There was, however, another, more nuanced assessment of the southern prairies during this period.

In 1873-74, Great Britain and the United States jointly marked the 49th parallel across western Canada. Canadian geologist George Mercer Dawson served as one of the scientists on the British side.

For two consecutive field seasons, the diminutive Dawson wandered widely — as much as 50 miles from the boundary — carefully investigating the landscape and any interesting phenomena. He paid particular attention to geological formations, especially any lignite deposits and their possible use as fuel for the Canadian Pacific Railway. He also worked up the natural history.

Dawson’s report, published as a thick monograph, did much to foster his reputation as one of Canada’s foremost scientists.  He would later serve as the director of the Geological Survey of Canada.
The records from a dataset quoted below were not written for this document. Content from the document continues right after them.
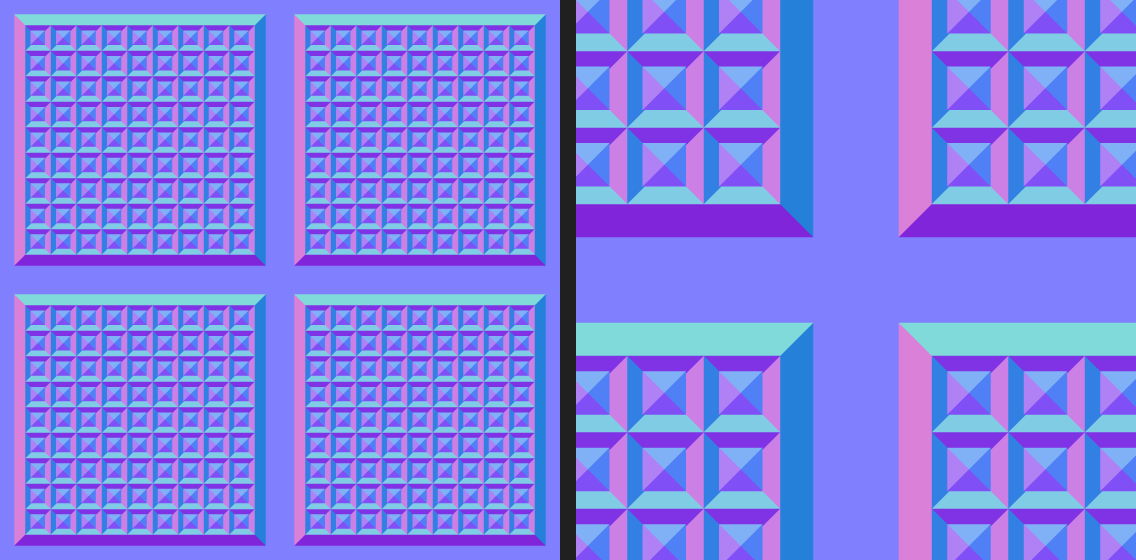
Left: the whole. Right: its middle third, enlarged.
Give the GLSL for this texture map, as a WebGL 1 fragment shader.

```glsl
precision highp float;
// Normal map of raised square panels, each holding a grid of pits with small pyramids.

uniform vec2 u_resolution;

#define PANELS 2.0          // panels across and down
#define CELLS 9.0           // pits across one panel
#define PANEL_HALF 0.449    // half width of a panel, in panel tiles
#define GRID_HALF 0.4097    // half width of the pit grid, in panel tiles
#define PYRAMID_HALF 0.284  // half width of a pyramid, in cells
#define PYRAMID_SHIFT vec2(-0.015, 0.015)
#define FRAME_TILT 0.71     // sideways part of each unit normal
#define PIT_TILT 0.60
#define PYRAMID_TILT 0.38
#define SAMPLES 4           // antialiasing samples per axis

// Distance from the centre, measured in squares
float squareRadius(vec2 p) {
  return max(abs(p.x), abs(p.y));
}

// Direction of the square's side that faces p
vec2 facingSide(vec2 p) {
  return abs(p.x) > abs(p.y) ? vec2(sign(p.x), 0.0) : vec2(0.0, sign(p.y));
}

// Sideways tilt of the surface; red falls to the right, green rises upward
vec2 surfaceTilt(vec2 uv) {
  vec2 tile = fract(uv * PANELS) - 0.5;
  float radius = squareRadius(tile);
  vec2 tilt = vec2(0.0);

  if (radius < GRID_HALF) {
    vec2 cell = fract((tile / GRID_HALF * 0.5 + 0.5) * CELLS) - 0.5;
    vec2 peak = cell - PYRAMID_SHIFT;
    tilt = squareRadius(peak) < PYRAMID_HALF
      ? facingSide(peak) * PYRAMID_TILT
      : -facingSide(cell) * PIT_TILT;
  } else if (radius < PANEL_HALF) {
    tilt = facingSide(tile) * FRAME_TILT;
  }
  return tilt * vec2(-1.0, 1.0);
}

// Unit normal packed into a colour
vec3 normalColor(vec2 tilt) {
  return vec3(tilt, sqrt(1.0 - dot(tilt, tilt))) * 0.5 + 0.5;
}

void main() {
  vec3 sum = vec3(0.0);
  float count = float(SAMPLES);

  // Average a grid of samples to smooth every edge
  for (int j = 0; j < SAMPLES; j++) {
    for (int i = 0; i < SAMPLES; i++) {
      vec2 offset = (vec2(float(i), float(j)) + 0.5) / count - 0.5;
      vec2 uv = (gl_FragCoord.xy + offset) / u_resolution;
      sum += normalColor(surfaceTilt(uv));
    }
  }
  gl_FragColor = vec4(sum / (count * count), 1.0);
}
```
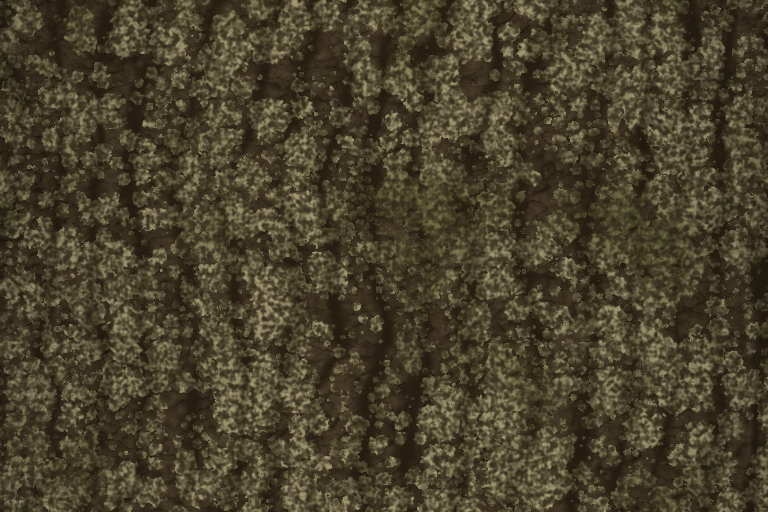
Give the GLSL for this texture, as a Shadertoy shader.

```glsl
#define RIDGES 10.5
#define ROSETTES 15.0
#define FROND_SCALE 72.0
#define COVERAGE 0.07
#define FURROW_COLOR vec3(0.135, 0.105, 0.060)
#define BARK_COLOR vec3(0.325, 0.270, 0.190)
#define LICHEN_SHADE vec3(0.195, 0.175, 0.100)
#define LICHEN_LIGHT vec3(0.590, 0.555, 0.415)
#define MOSS_COLOR vec3(0.315, 0.315, 0.165)

// Random vector in -1..1
vec2 hash2(vec2 p) {
    vec2 k = vec2(dot(p, vec2(127.1, 311.7)), dot(p, vec2(269.5, 183.3)));
    return 2.0 * fract(sin(k) * 43758.55) - 1.0;
}

float gradientNoise(vec2 p) {
    vec2 i = floor(p), f = fract(p);
    vec2 u = f * f * f * (f * (f * 6.0 - 15.0) + 10.0);
    float a = dot(hash2(i), f);
    float b = dot(hash2(i + vec2(1, 0)), f - vec2(1, 0));
    float c = dot(hash2(i + vec2(0, 1)), f - vec2(0, 1));
    float d = dot(hash2(i + vec2(1, 1)), f - vec2(1, 1));
    return mix(mix(a, b, u.x), mix(c, d, u.x), u.y);
}

float fbm(vec2 p) {
    float sum = 0.0, amp = 0.6;
    for (int i = 0; i < 4; i++) {
        sum += amp * gradientNoise(p);
        p = p * 2.03 + 17.3;
        amp *= 0.6;
    }
    return sum;
}

// Bark relief: 0 in the furrows, 1 on the ridges
float ridgeHeight(vec2 p) {
    float x = p.x * RIDGES - 0.7 * p.y;
    x += 1.1 * gradientNoise(p * vec2(3.0, 2.2));
    x += 0.55 * gradientNoise(p * vec2(8.0, 7.0) + 5.0);
    x += 0.16 * gradientNoise(p * vec2(28.0, 24.0));
    float fromFurrow = abs(fract(x) - 0.5);
    float width = 0.10 + 0.22 * gradientNoise(vec2(floor(x) * 7.3 + 0.5, p.y * 3.5));
    return smoothstep(width - 0.08, width + 0.17, fromFurrow);
}

// One layer of frilled rosettes: x = cover, y = brightness
vec2 rosetteLayer(vec2 p, float scale, float seed) {
    vec2 q = p * scale, cell = floor(q), best = vec2(0);
    for (int j = -1; j <= 1; j++)
    for (int i = -1; i <= 1; i++) {
        vec2 id = cell + vec2(i, j);
        vec2 rnd = hash2(id + seed);
        vec2 center = id + 0.5 + 0.42 * rnd;
        vec2 site = center / scale;
        float patches = gradientNoise(site * vec2(5.0, 3.5)) + 0.6 * gradientNoise(site * 11.0 + 3.0);
        float growth = patches + COVERAGE + 0.25 * rnd.y - 0.35 * (1.0 - ridgeHeight(site));
        float radius = (0.52 + 0.16 * rnd.x) * smoothstep(-0.25, 0.15, growth);
        if (radius < 0.08) continue;

        vec2 v = q - center;
        float frill = gradientNoise(v * 4.0 + id * 3.1);
        float r = length(v) / radius + 0.55 * frill + 0.3 * gradientNoise(v * 9.0 + id);
        float cover = 1.0 - smoothstep(0.80, 1.0, r);
        float angle = atan(v.y, v.x + 0.0001);
        float lobes = 0.5 + 0.5 * sin(angle * floor(10.0 + 3.0 * rnd.y) + 7.0 * frill);
        float light = cover * (0.50 + 0.22 * clamp(r, 0.0, 1.0) + 0.26 * lobes + 0.12 * rnd.x);
        best = max(best, vec2(cover, light));
    }
    return best;
}

void mainImage(out vec4 fragColor, in vec2 fragCoord) {
    vec2 p = fragCoord / iResolution.y;

    // Bark with grit and short cross cracks
    float ridge = ridgeHeight(p);
    float grit = fbm(p * vec2(48.0, 58.0));
    float crackLine = abs(gradientNoise(p * vec2(17.0, 30.0) + 0.5 * grit));
    float crack = 1.0 - smoothstep(0.0, 0.09, crackLine);
    float tone = 0.48 + 0.75 * grit + 0.45 * fbm(p * 7.0 + 9.0) - 0.28 * crack;
    tone = clamp(tone, 0.0, 1.1) * mix(0.12, 1.0, ridge);
    vec3 color = mix(FURROW_COLOR, BARK_COLOR, tone);

    // Lichen: large rosettes, small ones and loose flecks
    vec2 lichen = rosetteLayer(p, ROSETTES, 3.0);
    lichen = max(lichen, rosetteLayer(p + 0.37, ROSETTES * 1.8, 41.0));
    lichen = max(lichen, 0.85 * rosetteLayer(p + 0.71, ROSETTES * 3.7, 87.0));

    // Crumbly fronds with dark gaps
    float frond = gradientNoise(p * FROND_SCALE) + 0.75 * gradientNoise(p * FROND_SCALE * 1.9 + 31.0);
    float crumb = smoothstep(-0.50, 0.50, frond);
    float light = lichen.y * mix(0.18, 1.25, crumb) * mix(0.50, 1.0, ridge);
    float moss = smoothstep(0.0, 0.45, gradientNoise(p * 4.3 + 23.0));
    vec3 bright = mix(LICHEN_LIGHT, MOSS_COLOR, 0.65 * moss);
    vec3 lichenColor = mix(LICHEN_SHADE, bright, clamp(light, 0.0, 1.05));
    color = mix(color, lichenColor, lichen.x * mix(0.50, 1.0, crumb));

    // Trunk turns away at the sides
    float side = abs(fragCoord.x / iResolution.x - 0.5) * 2.0;
    color *= 1.03 - 0.16 * side * side * side;
    fragColor = vec4(color, 1.0);
}
```
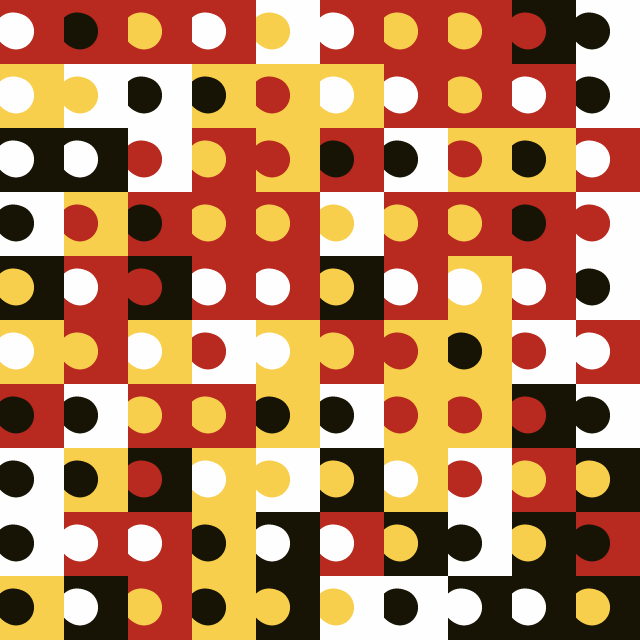
Reproduce this pattern procedurally as a three.js fragment shader.

```glsl
// Ten by ten grid of flat squares, each with a lopsided round blob cut off by
// its left side. A hash picks two different colours per square from a palette
// of four; edges are smoothed by averaging a 4 by 4 set of samples per pixel.
varying vec2 vUv;

// Two random values from 0 to 1 for each square
vec2 hash22(vec2 p) {
  vec3 q = fract(p.xyx * vec3(0.1031, 0.1030, 0.0973));
  q += dot(q, q.yzx + 33.33);
  return fract((q.xx + q.yz) * q.zy);
}

vec3 palette(float i) {
  if (i < 0.5) return vec3(0.72, 0.16, 0.12);  // red
  if (i < 1.5) return vec3(0.09, 0.08, 0.02);  // black
  if (i < 2.5) return vec3(0.97, 0.81, 0.30);  // yellow
  return vec3(1.0, 0.995, 0.995);              // white
}

// Nearly a circle, swollen towards the upper left; negative inside
float blob(vec2 p) {
  p -= vec2(0.25, 0.51);
  float swell = max(0.0, cos(atan(p.y, p.x) - 2.7));
  return length(p) - 0.282 - 0.05 * swell * swell;
}

vec3 pattern(vec2 p) {
  vec2 rnd = hash22(floor(p) + 17.0);

  // Ground weighted slightly to red; the blob takes one of the other three
  float ground = step(0.28, rnd.x) + step(0.53, rnd.x) + step(0.77, rnd.x);
  float figure = mod(ground + 1.0 + floor(rnd.y * 3.0), 4.0);
  return palette(blob(fract(p)) < 0.0 ? figure : ground);
}

void main() {
  vec2 p = vUv * 10.0;
  vec2 stepX = dFdx(p);
  vec2 stepY = dFdy(p);

  // Average the samples spread over the pixel
  vec3 colour = vec3(0.0);
  for (int j = 0; j < 4; j++) {
    for (int i = 0; i < 4; i++) {
      vec2 offset = (vec2(float(i), float(j)) + 0.5) / 4.0 - 0.5;
      colour += pattern(p + stepX * offset.x + stepY * offset.y);
    }
  }
  gl_FragColor = vec4(colour / 16.0, 1.0);
}
```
His book was also important for recognizing the agricultural challenges of the short-grass prairie. Unlike other investigators who imposed their own values on the grasslands, Dawson argued that settlement of the region should be “a natural growth taking advantage of the capabilities of the country.”

Some districts might support grain cultivation, while other areas might be better suited to stock raising. In other words, variability was the region’s defining feature. It was too simplistic to make sweeping generalizations, like desert or garden.

But the Canadian government wanted settlement policy to be uniform across the prairie west and adopted a homestead plan where every settler got the same 160-acre grant, regardless of the land quality.

This system may have made for administrative efficiencies, but farming success on the open prairies varied from place to place and from year to year. In many places, more than a quarter-section was needed. It also took several years of practical experience to convert a pioneer farm to a commercial operation.

Until then, the story for many first homesteaders was one of disappointment, hardship, and abandonment.

This article originally appeared in the Saskatoon StarPhoenix.

Photo: George Mercer Dawson’s sketch of the Great Valley in southern Saskatchewan. 

Email Bill at

Follow Bill on Twitter @billwaiser

Bill Waiser is the winner of the 2016 Governor General’s Literary Award for Non-Fiction and the 2017 Saskatchewan Book Award for Non-Fiction for his most recent book, A World We Have Lost: Saskatchewan Before 1905. The book is available for purchase via McNally Robinson Booksellers. Bill was recently appointed to the Order of Canada, the nation’s highest civilian honour.